**Exercise description**
Below are records. Count every line containing the word "white" and give the number alone.

Data entries:
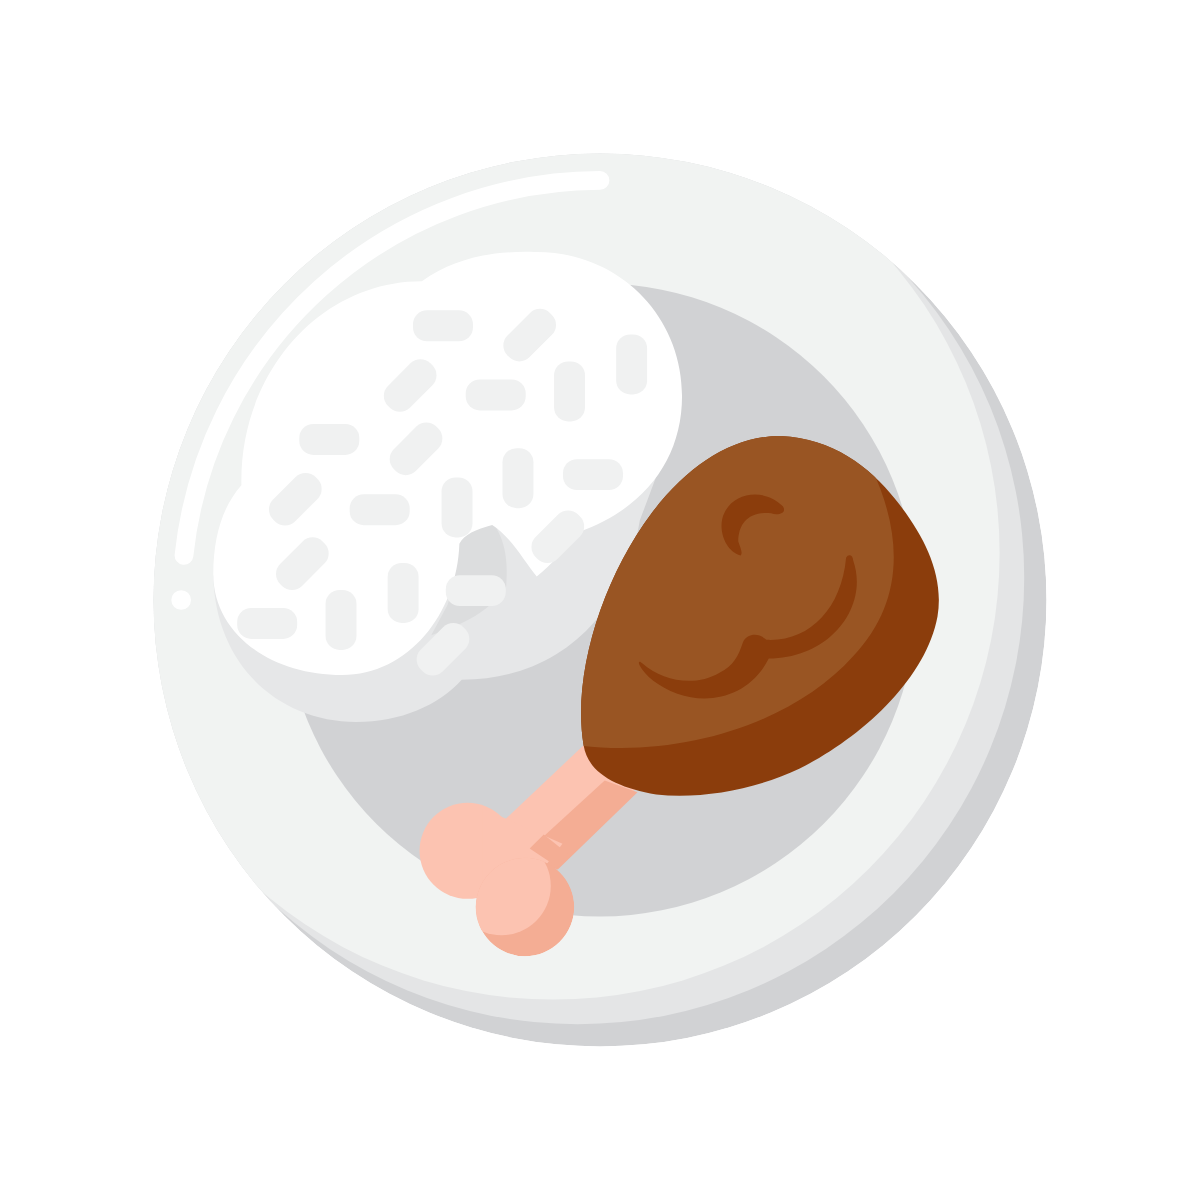
<!DOCTYPE html>
<html lang="en">
<head>
<meta charset="utf-8">
<title>Rice and drumstick plate</title>
<style>
:root{
  --white:#ffffff;
  --plate:#f1f3f2;
  --plate-mid:#e4e5e6;
  --plate-dark:#d1d2d4;
  --rice-side:#e6e7e8;
  --rice-gap:#dcddde;
  --grain:#f0f1f1;
  --meat:#995523;
  --meat-dark:#8b3d0c;
  --bone:#fcc3b1;
  --bone-dark:#f4ad94;
}
html,body{margin:0;background:var(--white);overflow:hidden}
.dish{display:block;width:1200px;height:1200px}
.white{fill:var(--white)}
.plate{fill:var(--plate)}
.plate-mid{fill:var(--plate-mid)}
.plate-dark{fill:var(--plate-dark)}
.gloss{fill:none;stroke:var(--white);stroke-width:8;stroke-linecap:round}
.rice-side{fill:var(--rice-side)}
.rice-gap{fill:var(--rice-gap)}
.grains{fill:var(--grain)}
.meat{fill:var(--meat)}
.meat-dark{fill:var(--meat-dark)}
.bone{fill:var(--bone)}
.bone-dark{fill:var(--bone-dark)}
</style>
</head>
<body>
<svg class="dish" viewBox="0 0 512 512" role="img" aria-label="Plate with rice and a roasted drumstick">
  <defs>
    <clipPath id="plate-edge"><circle cx="256" cy="256" r="190.5"/></clipPath>
    <path id="drumstick" d="M249 318C244 288 257 247 278 219C294 198 313 186 333 186C355 187 371 199 382 213C394 228 403 245 400 263C395 290 367 315 341 328C322 337 299 341 280 339C263 336 251 330 249 318Z"/>
    <clipPath id="drumstick-edge"><use href="#drumstick"/></clipPath>
    <clipPath id="knob-edge"><circle cx="224" cy="387" r="21"/></clipPath>
    <rect id="grain" x="-12.8" y="-6.6" width="25.6" height="13.2" rx="6"/>
  </defs>

  <g id="dinner-plate">
    <g clip-path="url(#plate-edge)">
      <circle class="plate-dark" cx="256" cy="256" r="190.5"/>
      <circle class="plate-mid" cx="246.5" cy="246.5" r="190.5"/>
      <circle class="plate" cx="236" cy="236" r="190.5"/>
    </g>
    <circle class="plate-dark" cx="256" cy="256" r="135"/>
    <path class="gloss" d="M78.5 237A179 179 0 0 1 256 77"/>
    <circle class="white" cx="77.3" cy="256" r="4.2"/>
  </g>

  <g id="rice">
    <path class="rice-side" d="M91 246C92 284 119 308 152 308C171 308 187 301 197 290C237 290 266 264 273 222L285 190L110 200Z"/>
    <path class="rice-gap" d="M191 258C195 246 194 234 195 226L209 222C215 228 217 238 216 250C210 259 202 265 184 271Z"/>
    <path class="white" d="M91 245C91 229 95 216 103 207C102 160 136 120 180 120C194 110 210 107 228 107.500C263 107 291 134 291 169C291 196 275 217 247 227C242 234 235 241 229 246C224 240 218 229 210 224C203 226 198 228 196 232C195 262 174 288 146 288C115 288 91 270 91 245Z"/>
    <g class="grains">
      <use href="#grain" transform="translate(189 139)"/>
      <use href="#grain" transform="translate(226 143) rotate(-45)"/>
      <use href="#grain" transform="translate(175 164.500) rotate(-45)"/>
      <use href="#grain" transform="translate(211.500 168.500)"/>
      <use href="#grain" transform="translate(243 167) rotate(90)"/>
      <use href="#grain" transform="translate(269.500 155.500) rotate(90)"/>
      <use href="#grain" transform="translate(140.500 187.500)"/>
      <use href="#grain" transform="translate(177.500 191.500) rotate(-45)"/>
      <use href="#grain" transform="translate(126 213) rotate(-45)"/>
      <use href="#grain" transform="translate(162 217.500)"/>
      <use href="#grain" transform="translate(195 216.500) rotate(90)"/>
      <use href="#grain" transform="translate(221 204) rotate(90)"/>
      <use href="#grain" transform="translate(253 202.500)"/>
      <use href="#grain" transform="translate(238 229) rotate(-45)"/>
      <use href="#grain" transform="translate(129 240.500) rotate(-45)"/>
      <use href="#grain" transform="translate(172 253) rotate(90)"/>
      <use href="#grain" transform="translate(145.500 264.500) rotate(90)"/>
      <use href="#grain" transform="translate(114 266)"/>
      <use href="#grain" transform="translate(203 252)"/>
      <use href="#grain" transform="translate(189 277) rotate(-45)"/>
    </g>
  </g>

  <g id="chicken-leg">
    <path class="bone" d="M249 318L213 352L228 372L272 336Z"/>
    <path class="bone-dark" d="M258 333L222 366L238 371L272 338Z"/>
    <circle class="bone" cx="199.500" cy="363" r="20.500"/>
    <path class="bone" d="M206 345L240 360L226 378L206 378Z"/>
    <path class="bone-dark" d="M226 362L238 370L242 364L232 356Z"/>
    <g clip-path="url(#knob-edge)">
      <circle class="bone-dark" cx="224" cy="387" r="21"/>
      <circle class="bone" cx="214" cy="378" r="21"/>
    </g>
    <use class="meat-dark" href="#drumstick"/>
    <path class="meat" clip-path="url(#drumstick-edge)" d="M240 317C286 325 337 310 364 280C385 258 386 230 372 200L340 175L240 200Z"/>
    <path class="meat-dark" d="M316 237C309 235 306 225 309 219C313 210 326 208 334 216C336 219 332 220 329 219C320 218 315 223 315 231C316 234 317 236 316 237Z"/>
    <path class="meat-dark" d="M274 283C283 291 297 293 307 287C313 284 315 280 317 274C319 270 324 270 327 273C345 274 359 260 361 238C362 236 364 237 364 239C371 259 354 281 328 281C320 297 303 301 289 296C281 293 275 288 273 284C272 282 273 282 274 283Z"/>
  </g>
</svg>
</body>
</html>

**Solution to the exercise**
6